Marc Peloquin, piano
This work appears on Chester Biscardi: In Time's Unfolding
, Naxos 8.559639 (Hong Kong, 2011) with Tartini
, Piano Quintet
, Di Vivere
, The Viola Had Suddenly Become a Voice
, and Companion Piece (for Morton Feldman)
. Liner notes by the composer.
In Time's Unfolding
, for piano (2000), was commissioned by the Music Library Association to commemorate its 70th Anniversary in New York City in 2001. In response to the MLA's request for music that would "look forward and reflect backward at the same time," I created a work that reflects the past and celebrates the moment, in which time unfolds over a musical landscape that is at once poignant and painful, lonely, exuberant, heroic, and – in a concentrated way – epic. I evoke my childhood memories of music by Robert Schumann, George Gershwin and Aaron Copland that interweave with self-references to several of my earlier piano works – Mestiere
(1979), Piano Concerto
(1983), Piano Sonata
(1986; rev. 1987), and Companion Piece (for Morton Feldman)
(1989/1991) – and the song, "Recovering" (2000). Schumann's influence appears as a direct quote from the opening of Carnaval
, Op. 9 (1834-1835) as a way of moving the work forward, while I incorporate the sounds of Gershwin and Copland to subtly resonate in the texture of my work without directly imitating their music.
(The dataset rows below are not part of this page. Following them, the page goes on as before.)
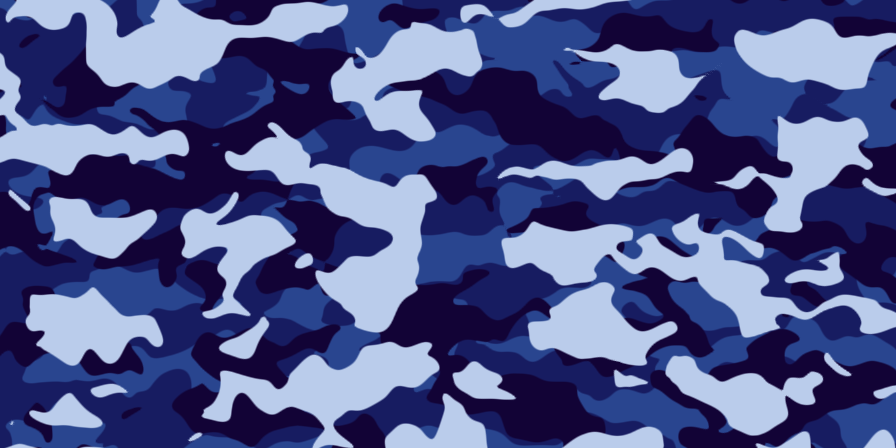
Write a Shadertoy shader that draws this pattern.

```glsl
// Four-tone blue camouflage made of wide, lobed, sharply cut patches.
// Each tone is a thresholded field of warped, stretched gradient noise,
// and the tones are painted over one another from navy up to pale blue.

const vec3 NAVY = vec3(0.09, 0.11, 0.38);
const vec3 BLUE = vec3(0.16, 0.27, 0.56);
const vec3 INK  = vec3(0.07, 0.01, 0.21);
const vec3 PALE = vec3(0.73, 0.80, 0.92);

// Thresholds in standard deviations of the field: higher covers less
const float BLUE_CUT = 0.09;
const float INK_CUT  = 0.30;
const float PALE_CUT = 0.50;

// Sizes in canvas heights
const vec2  PATCH_CELL  = vec2(0.25, 0.108);
const vec2  LOBE_CELL   = vec2(0.095, 0.058);
const float WARP_CELL   = 0.09;
const float WARP_AMOUNT = 0.055;

const float LOBE_WEIGHT = 0.42;
const float NOISE_SIGMA = 0.216;  // standard deviation of gradientNoise
const float EDGE_PIXELS = 0.9;    // half width of the smoothed edge
const float TAU = 6.28318;

float hash(vec2 p) {
    return fract(sin(dot(p, vec2(127.1, 311.7))) * 43758.5453);
}

// Slope of a random unit gradient at a lattice corner
float corner(vec2 cell, vec2 offset) {
    float angle = TAU * hash(cell);
    return dot(vec2(cos(angle), sin(angle)), offset);
}

float gradientNoise(vec2 p) {
    vec2 i = floor(p), f = fract(p);
    vec2 u = f * f * f * (f * (f * 6.0 - 15.0) + 10.0);
    vec2 e = vec2(1.0, 0.0);
    float low  = mix(corner(i, f), corner(i + e.xy, f - e.xy), u.x);
    float high = mix(corner(i + e.yx, f - e.yx), corner(i + e.xx, f - e.xx), u.x);
    return mix(low, high, u.y);
}

// Patch field with zero mean and unit deviation; the seed picks the layer
float patchField(vec2 p, float seed) {
    vec2 shift = seed * vec2(17.3, 9.7);

    // Bend the plane so that outlines swell and pinch
    vec2 w = p / WARP_CELL + shift;
    p += WARP_AMOUNT * vec2(gradientNoise(w), gradientNoise(w + 41.6));

    // Two offset lattices hide the grid of the large patches
    vec2 q = p / PATCH_CELL + shift;
    float body = (gradientNoise(q) + gradientNoise(q + vec2(53.5, 27.5))) / sqrt(2.0);
    float lobes = gradientNoise(p / LOBE_CELL + shift + 73.2);

    float sigma = NOISE_SIGMA * sqrt(1.0 + LOBE_WEIGHT * LOBE_WEIGHT);
    return (body + LOBE_WEIGHT * lobes) / sigma;
}

// Coverage of one layer with an edge of constant screen width
float coverage(vec2 p, float seed, float cut) {
    float d = patchField(p, seed) - cut;
    float edge = EDGE_PIXELS * max(fwidth(d), 0.0001);
    return smoothstep(-edge, edge, d);
}

void mainImage(out vec4 fragColor, in vec2 fragCoord) {
    vec2 p = fragCoord / iResolution.y;

    // Paint from the bottom layer to the top
    vec3 color = NAVY;
    color = mix(color, BLUE, coverage(p, 1.0, BLUE_CUT));
    color = mix(color, INK,  coverage(p, 2.0, INK_CUT));
    color = mix(color, PALE, coverage(p, 3.0, PALE_CUT));

    fragColor = vec4(color, 1.0);
}
```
The opening measures were suggested by the simple and stunning repeated two-chord introduction of Keith Jarrett's version of "Something To Remember You By" (Howard Dietz/Arthur Schwartz) on his 1999 solo recording, The Melody At Night, With You
(ECM 1675). The title comes from the seventh section of Galway Kinnell's eleven-part poem, "When One Has Lived a Long Time Alone" (1990), where "as the conscious one among those others/uttering their compulsory cries of being here . . . all of them in time's unfolding/trying to cry themselves into self-knowing -/one knows one is here to hear them into shining . . ."